* _Directions for this task_
Read the records below and report each line in which "linearGradient" occurs.

>>>>>

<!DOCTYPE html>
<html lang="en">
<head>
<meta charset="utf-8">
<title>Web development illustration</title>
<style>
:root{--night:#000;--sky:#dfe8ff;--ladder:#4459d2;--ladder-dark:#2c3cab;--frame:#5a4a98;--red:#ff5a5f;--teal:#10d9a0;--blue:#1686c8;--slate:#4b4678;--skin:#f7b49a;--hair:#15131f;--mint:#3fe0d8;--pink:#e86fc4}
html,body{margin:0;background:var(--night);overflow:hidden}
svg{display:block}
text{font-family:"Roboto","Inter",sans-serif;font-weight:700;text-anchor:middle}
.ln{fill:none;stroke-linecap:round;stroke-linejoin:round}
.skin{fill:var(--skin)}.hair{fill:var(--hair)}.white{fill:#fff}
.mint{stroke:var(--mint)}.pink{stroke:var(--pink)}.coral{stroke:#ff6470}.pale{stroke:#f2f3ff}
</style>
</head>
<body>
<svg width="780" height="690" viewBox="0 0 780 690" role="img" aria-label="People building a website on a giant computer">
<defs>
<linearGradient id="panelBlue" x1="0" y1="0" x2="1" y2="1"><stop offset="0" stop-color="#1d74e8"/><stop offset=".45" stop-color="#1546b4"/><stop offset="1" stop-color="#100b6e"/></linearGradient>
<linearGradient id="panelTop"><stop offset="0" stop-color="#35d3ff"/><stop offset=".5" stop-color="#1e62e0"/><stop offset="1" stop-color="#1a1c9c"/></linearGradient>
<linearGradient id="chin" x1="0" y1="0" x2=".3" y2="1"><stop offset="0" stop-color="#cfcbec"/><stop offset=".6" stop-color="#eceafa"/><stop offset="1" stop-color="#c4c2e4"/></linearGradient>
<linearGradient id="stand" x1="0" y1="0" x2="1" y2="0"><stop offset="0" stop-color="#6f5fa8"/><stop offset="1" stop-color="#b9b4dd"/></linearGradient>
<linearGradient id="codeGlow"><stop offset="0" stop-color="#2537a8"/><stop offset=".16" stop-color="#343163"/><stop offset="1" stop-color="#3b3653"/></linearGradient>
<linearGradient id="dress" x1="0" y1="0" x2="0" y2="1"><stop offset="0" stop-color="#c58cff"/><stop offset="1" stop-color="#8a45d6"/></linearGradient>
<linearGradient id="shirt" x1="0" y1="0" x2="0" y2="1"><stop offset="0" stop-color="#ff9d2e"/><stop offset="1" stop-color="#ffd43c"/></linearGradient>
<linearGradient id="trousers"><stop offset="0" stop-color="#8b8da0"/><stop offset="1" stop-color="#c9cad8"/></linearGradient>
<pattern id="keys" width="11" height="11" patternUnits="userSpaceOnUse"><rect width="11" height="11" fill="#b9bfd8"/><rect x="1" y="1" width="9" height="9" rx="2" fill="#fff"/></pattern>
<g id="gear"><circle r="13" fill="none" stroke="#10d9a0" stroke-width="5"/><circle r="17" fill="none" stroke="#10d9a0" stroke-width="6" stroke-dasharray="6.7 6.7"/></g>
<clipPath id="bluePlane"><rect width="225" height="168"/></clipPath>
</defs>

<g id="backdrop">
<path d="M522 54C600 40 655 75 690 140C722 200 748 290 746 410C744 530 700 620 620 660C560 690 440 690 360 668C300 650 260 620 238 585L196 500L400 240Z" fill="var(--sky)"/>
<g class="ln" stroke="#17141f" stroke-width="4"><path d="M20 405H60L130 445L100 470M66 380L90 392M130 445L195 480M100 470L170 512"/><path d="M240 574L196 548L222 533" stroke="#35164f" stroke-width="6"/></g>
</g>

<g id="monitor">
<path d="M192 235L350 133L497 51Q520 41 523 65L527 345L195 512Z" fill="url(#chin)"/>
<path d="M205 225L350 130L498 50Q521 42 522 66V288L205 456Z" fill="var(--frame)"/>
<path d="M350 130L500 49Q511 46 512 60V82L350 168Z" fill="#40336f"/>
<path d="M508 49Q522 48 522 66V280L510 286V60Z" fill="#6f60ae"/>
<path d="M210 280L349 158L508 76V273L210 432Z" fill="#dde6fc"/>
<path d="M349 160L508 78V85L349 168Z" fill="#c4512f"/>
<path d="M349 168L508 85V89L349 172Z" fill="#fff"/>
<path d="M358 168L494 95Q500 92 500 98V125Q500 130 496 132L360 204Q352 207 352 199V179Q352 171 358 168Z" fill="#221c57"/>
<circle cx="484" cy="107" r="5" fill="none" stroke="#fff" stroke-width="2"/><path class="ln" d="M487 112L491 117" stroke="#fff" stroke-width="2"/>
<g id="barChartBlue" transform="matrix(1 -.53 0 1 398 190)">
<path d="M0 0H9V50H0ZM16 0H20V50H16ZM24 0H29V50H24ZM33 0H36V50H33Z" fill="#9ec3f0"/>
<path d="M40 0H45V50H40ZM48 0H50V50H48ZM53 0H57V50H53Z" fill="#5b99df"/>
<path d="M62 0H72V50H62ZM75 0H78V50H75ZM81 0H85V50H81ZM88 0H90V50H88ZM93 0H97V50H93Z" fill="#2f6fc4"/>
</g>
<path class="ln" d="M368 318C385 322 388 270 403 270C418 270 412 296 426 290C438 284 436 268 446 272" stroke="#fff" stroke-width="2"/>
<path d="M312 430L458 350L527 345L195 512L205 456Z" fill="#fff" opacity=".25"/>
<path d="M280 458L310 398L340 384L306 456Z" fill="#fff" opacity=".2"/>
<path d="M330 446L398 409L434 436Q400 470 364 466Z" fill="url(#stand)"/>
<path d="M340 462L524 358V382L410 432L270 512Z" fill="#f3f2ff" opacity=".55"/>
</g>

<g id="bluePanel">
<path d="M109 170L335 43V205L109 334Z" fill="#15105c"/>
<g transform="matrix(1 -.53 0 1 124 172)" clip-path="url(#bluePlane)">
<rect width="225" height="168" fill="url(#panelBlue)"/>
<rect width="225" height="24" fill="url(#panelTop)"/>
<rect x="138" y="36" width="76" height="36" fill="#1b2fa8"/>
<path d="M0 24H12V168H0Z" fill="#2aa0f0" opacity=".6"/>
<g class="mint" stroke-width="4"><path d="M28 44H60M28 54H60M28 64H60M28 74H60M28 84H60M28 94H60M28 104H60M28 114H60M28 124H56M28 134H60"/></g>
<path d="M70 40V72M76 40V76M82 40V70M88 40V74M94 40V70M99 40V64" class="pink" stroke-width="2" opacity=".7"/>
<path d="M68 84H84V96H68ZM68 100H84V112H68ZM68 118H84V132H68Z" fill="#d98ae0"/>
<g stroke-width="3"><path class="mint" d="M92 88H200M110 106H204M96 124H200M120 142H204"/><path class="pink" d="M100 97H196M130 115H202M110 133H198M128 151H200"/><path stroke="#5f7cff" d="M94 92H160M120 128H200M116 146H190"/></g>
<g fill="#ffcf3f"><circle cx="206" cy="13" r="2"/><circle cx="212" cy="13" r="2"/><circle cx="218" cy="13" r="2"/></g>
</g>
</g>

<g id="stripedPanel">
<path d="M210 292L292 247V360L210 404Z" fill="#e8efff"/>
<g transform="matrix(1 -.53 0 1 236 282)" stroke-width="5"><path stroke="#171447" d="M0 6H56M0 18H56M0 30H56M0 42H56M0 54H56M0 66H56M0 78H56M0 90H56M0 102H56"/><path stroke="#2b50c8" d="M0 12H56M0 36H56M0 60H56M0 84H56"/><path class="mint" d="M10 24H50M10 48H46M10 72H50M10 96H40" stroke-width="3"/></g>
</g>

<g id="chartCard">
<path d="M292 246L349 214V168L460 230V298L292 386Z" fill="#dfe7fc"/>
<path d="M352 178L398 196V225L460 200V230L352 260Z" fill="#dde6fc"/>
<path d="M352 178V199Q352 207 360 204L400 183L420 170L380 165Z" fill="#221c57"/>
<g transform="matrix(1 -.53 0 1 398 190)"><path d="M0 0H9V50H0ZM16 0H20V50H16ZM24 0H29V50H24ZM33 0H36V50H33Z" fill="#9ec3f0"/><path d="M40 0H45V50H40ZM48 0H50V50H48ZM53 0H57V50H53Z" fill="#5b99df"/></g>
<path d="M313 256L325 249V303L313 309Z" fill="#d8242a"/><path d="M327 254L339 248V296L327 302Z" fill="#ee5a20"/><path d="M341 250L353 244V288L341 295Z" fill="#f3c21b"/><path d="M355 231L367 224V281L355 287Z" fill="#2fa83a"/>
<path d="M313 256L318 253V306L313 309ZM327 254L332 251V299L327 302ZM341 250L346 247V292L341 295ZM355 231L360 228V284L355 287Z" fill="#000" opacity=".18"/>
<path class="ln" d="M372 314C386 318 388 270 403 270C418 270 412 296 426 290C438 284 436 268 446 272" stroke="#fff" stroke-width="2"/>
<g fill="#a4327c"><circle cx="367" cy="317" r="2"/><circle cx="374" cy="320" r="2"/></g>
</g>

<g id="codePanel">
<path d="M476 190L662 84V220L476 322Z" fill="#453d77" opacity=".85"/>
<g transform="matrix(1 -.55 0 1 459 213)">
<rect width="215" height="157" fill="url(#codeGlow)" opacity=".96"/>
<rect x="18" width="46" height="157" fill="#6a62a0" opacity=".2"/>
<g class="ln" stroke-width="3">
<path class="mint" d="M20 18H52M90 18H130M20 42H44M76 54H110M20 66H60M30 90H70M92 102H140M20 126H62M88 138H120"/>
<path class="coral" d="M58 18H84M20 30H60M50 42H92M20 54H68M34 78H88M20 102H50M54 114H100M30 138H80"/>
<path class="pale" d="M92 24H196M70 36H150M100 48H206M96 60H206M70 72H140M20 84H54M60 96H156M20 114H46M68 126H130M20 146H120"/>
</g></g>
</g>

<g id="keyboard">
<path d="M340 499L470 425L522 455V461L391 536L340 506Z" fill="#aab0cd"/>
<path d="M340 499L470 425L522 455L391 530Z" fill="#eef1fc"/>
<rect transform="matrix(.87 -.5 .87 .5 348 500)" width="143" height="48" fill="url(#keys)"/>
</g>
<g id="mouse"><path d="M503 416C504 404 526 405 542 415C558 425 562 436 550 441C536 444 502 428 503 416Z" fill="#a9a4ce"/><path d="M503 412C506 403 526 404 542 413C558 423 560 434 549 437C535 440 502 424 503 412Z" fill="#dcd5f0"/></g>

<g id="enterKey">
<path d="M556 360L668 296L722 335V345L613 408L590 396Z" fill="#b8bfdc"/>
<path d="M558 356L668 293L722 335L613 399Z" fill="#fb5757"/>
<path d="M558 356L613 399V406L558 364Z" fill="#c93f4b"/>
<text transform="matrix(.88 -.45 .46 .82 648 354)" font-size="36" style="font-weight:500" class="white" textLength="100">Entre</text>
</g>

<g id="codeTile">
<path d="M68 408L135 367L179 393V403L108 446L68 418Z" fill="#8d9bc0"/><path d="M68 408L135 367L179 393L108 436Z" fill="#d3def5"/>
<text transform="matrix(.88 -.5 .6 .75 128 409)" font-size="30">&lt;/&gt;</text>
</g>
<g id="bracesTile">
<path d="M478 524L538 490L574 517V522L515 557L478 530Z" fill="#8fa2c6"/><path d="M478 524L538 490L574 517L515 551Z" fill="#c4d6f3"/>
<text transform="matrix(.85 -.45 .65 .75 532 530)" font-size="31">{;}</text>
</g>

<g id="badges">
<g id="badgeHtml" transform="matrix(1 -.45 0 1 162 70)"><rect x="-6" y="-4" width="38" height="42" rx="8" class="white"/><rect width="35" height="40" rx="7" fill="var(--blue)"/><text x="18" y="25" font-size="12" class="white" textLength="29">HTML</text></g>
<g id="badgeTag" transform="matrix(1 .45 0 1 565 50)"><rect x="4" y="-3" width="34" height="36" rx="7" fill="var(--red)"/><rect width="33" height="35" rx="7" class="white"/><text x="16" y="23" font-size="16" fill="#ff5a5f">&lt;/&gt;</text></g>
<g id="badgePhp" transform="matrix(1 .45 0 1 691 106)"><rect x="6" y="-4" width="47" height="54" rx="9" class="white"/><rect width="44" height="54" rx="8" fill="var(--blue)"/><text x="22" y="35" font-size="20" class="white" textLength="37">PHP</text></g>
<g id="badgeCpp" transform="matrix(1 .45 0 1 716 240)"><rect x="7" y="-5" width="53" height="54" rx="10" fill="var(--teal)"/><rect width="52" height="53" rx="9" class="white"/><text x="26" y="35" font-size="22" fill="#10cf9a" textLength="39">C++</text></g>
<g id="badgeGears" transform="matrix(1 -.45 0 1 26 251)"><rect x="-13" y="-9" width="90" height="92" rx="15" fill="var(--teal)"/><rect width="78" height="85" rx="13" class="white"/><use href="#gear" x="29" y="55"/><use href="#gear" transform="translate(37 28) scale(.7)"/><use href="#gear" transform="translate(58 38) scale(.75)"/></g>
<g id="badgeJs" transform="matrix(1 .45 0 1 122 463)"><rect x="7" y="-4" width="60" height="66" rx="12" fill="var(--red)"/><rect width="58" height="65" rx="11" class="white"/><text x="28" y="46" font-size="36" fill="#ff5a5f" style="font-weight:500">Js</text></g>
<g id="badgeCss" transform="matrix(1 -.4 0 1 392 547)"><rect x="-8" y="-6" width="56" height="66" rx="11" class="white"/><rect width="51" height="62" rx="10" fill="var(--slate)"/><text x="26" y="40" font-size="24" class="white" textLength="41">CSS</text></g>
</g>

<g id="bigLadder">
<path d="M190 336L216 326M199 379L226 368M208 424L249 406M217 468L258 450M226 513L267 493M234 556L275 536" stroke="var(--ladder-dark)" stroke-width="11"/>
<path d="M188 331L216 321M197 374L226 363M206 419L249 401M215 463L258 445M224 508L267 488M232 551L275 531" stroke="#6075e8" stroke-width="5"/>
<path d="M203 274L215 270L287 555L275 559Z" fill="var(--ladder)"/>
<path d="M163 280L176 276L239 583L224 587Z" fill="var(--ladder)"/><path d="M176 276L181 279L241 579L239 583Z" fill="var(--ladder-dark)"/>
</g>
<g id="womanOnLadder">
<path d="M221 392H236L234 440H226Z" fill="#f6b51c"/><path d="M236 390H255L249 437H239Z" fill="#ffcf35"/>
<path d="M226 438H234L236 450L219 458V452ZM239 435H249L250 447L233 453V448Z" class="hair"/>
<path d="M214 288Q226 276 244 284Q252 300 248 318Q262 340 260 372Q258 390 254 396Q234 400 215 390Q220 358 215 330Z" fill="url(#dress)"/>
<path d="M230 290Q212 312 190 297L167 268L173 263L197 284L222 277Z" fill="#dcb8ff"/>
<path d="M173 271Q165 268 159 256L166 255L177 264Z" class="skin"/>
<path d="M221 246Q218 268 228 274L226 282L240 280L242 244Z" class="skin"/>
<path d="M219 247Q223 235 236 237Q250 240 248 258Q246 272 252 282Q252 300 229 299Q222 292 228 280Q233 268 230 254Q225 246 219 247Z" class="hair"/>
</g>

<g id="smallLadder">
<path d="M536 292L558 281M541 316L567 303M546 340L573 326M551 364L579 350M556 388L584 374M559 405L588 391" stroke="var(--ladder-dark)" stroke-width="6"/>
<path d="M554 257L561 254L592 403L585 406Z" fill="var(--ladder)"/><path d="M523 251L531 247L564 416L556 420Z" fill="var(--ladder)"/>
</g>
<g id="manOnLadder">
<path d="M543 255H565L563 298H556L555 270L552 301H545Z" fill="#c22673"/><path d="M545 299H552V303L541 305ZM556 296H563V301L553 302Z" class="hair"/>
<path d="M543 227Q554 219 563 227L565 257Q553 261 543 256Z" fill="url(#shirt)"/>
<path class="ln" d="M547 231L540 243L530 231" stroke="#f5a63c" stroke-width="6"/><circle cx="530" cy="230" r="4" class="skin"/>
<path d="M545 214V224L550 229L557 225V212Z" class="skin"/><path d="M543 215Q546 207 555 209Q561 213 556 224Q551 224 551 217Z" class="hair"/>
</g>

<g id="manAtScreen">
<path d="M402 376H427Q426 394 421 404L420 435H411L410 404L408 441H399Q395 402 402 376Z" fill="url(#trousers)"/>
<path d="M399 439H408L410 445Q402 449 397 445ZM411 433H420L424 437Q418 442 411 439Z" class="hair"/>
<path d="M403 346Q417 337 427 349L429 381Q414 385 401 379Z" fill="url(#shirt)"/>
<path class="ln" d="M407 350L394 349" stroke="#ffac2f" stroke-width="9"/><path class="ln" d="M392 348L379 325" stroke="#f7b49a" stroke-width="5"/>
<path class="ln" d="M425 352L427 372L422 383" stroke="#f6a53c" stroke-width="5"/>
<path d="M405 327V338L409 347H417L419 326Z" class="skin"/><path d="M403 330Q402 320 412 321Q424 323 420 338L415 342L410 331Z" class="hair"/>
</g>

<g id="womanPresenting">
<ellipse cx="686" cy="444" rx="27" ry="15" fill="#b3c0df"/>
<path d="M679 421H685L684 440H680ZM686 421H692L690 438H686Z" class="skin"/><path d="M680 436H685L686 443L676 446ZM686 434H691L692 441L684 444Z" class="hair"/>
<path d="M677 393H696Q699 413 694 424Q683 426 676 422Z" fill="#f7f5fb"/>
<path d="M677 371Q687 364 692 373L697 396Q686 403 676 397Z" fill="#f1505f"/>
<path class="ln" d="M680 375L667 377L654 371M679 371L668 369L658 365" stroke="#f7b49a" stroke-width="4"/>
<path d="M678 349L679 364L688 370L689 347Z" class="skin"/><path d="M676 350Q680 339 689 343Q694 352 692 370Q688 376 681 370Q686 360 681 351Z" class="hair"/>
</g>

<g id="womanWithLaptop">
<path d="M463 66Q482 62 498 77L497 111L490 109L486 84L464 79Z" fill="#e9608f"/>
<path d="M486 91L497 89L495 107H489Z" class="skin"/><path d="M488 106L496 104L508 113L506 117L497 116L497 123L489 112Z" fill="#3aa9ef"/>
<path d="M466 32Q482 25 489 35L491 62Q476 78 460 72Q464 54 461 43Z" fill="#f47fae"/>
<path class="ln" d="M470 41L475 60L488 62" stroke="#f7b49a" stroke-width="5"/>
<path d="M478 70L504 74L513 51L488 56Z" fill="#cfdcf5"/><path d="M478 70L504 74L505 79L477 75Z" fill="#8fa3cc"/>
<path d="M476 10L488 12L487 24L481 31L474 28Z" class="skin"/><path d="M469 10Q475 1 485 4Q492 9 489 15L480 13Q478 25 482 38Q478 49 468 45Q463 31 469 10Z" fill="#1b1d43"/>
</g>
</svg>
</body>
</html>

<<<<<

* _Output for this exercise_
<linearGradient id="panelBlue" x1="0" y1="0" x2="1" y2="1"><stop offset="0" stop-color="#1d74e8"/><stop offset=".45" stop-color="#1546b4"/><stop offset="1" stop-color="#100b6e"/></linearGradient>
<linearGradient id="panelTop"><stop offset="0" stop-color="#35d3ff"/><stop offset=".5" stop-color="#1e62e0"/><stop offset="1" stop-color="#1a1c9c"/></linearGradient>
<linearGradient id="chin" x1="0" y1="0" x2=".3" y2="1"><stop offset="0" stop-color="#cfcbec"/><stop offset=".6" stop-color="#eceafa"/><stop offset="1" stop-color="#c4c2e4"/></linearGradient>
<linearGradient id="stand" x1="0" y1="0" x2="1" y2="0"><stop offset="0" stop-color="#6f5fa8"/><stop offset="1" stop-color="#b9b4dd"/></linearGradient>
<linearGradient id="codeGlow"><stop offset="0" stop-color="#2537a8"/><stop offset=".16" stop-color="#343163"/><stop offset="1" stop-color="#3b3653"/></linearGradient>
<linearGradient id="dress" x1="0" y1="0" x2="0" y2="1"><stop offset="0" stop-color="#c58cff"/><stop offset="1" stop-color="#8a45d6"/></linearGradient>
<linearGradient id="shirt" x1="0" y1="0" x2="0" y2="1"><stop offset="0" stop-color="#ff9d2e"/><stop offset="1" stop-color="#ffd43c"/></linearGradient>
<linearGradient id="trousers"><stop offset="0" stop-color="#8b8da0"/><stop offset="1" stop-color="#c9cad8"/></linearGradient>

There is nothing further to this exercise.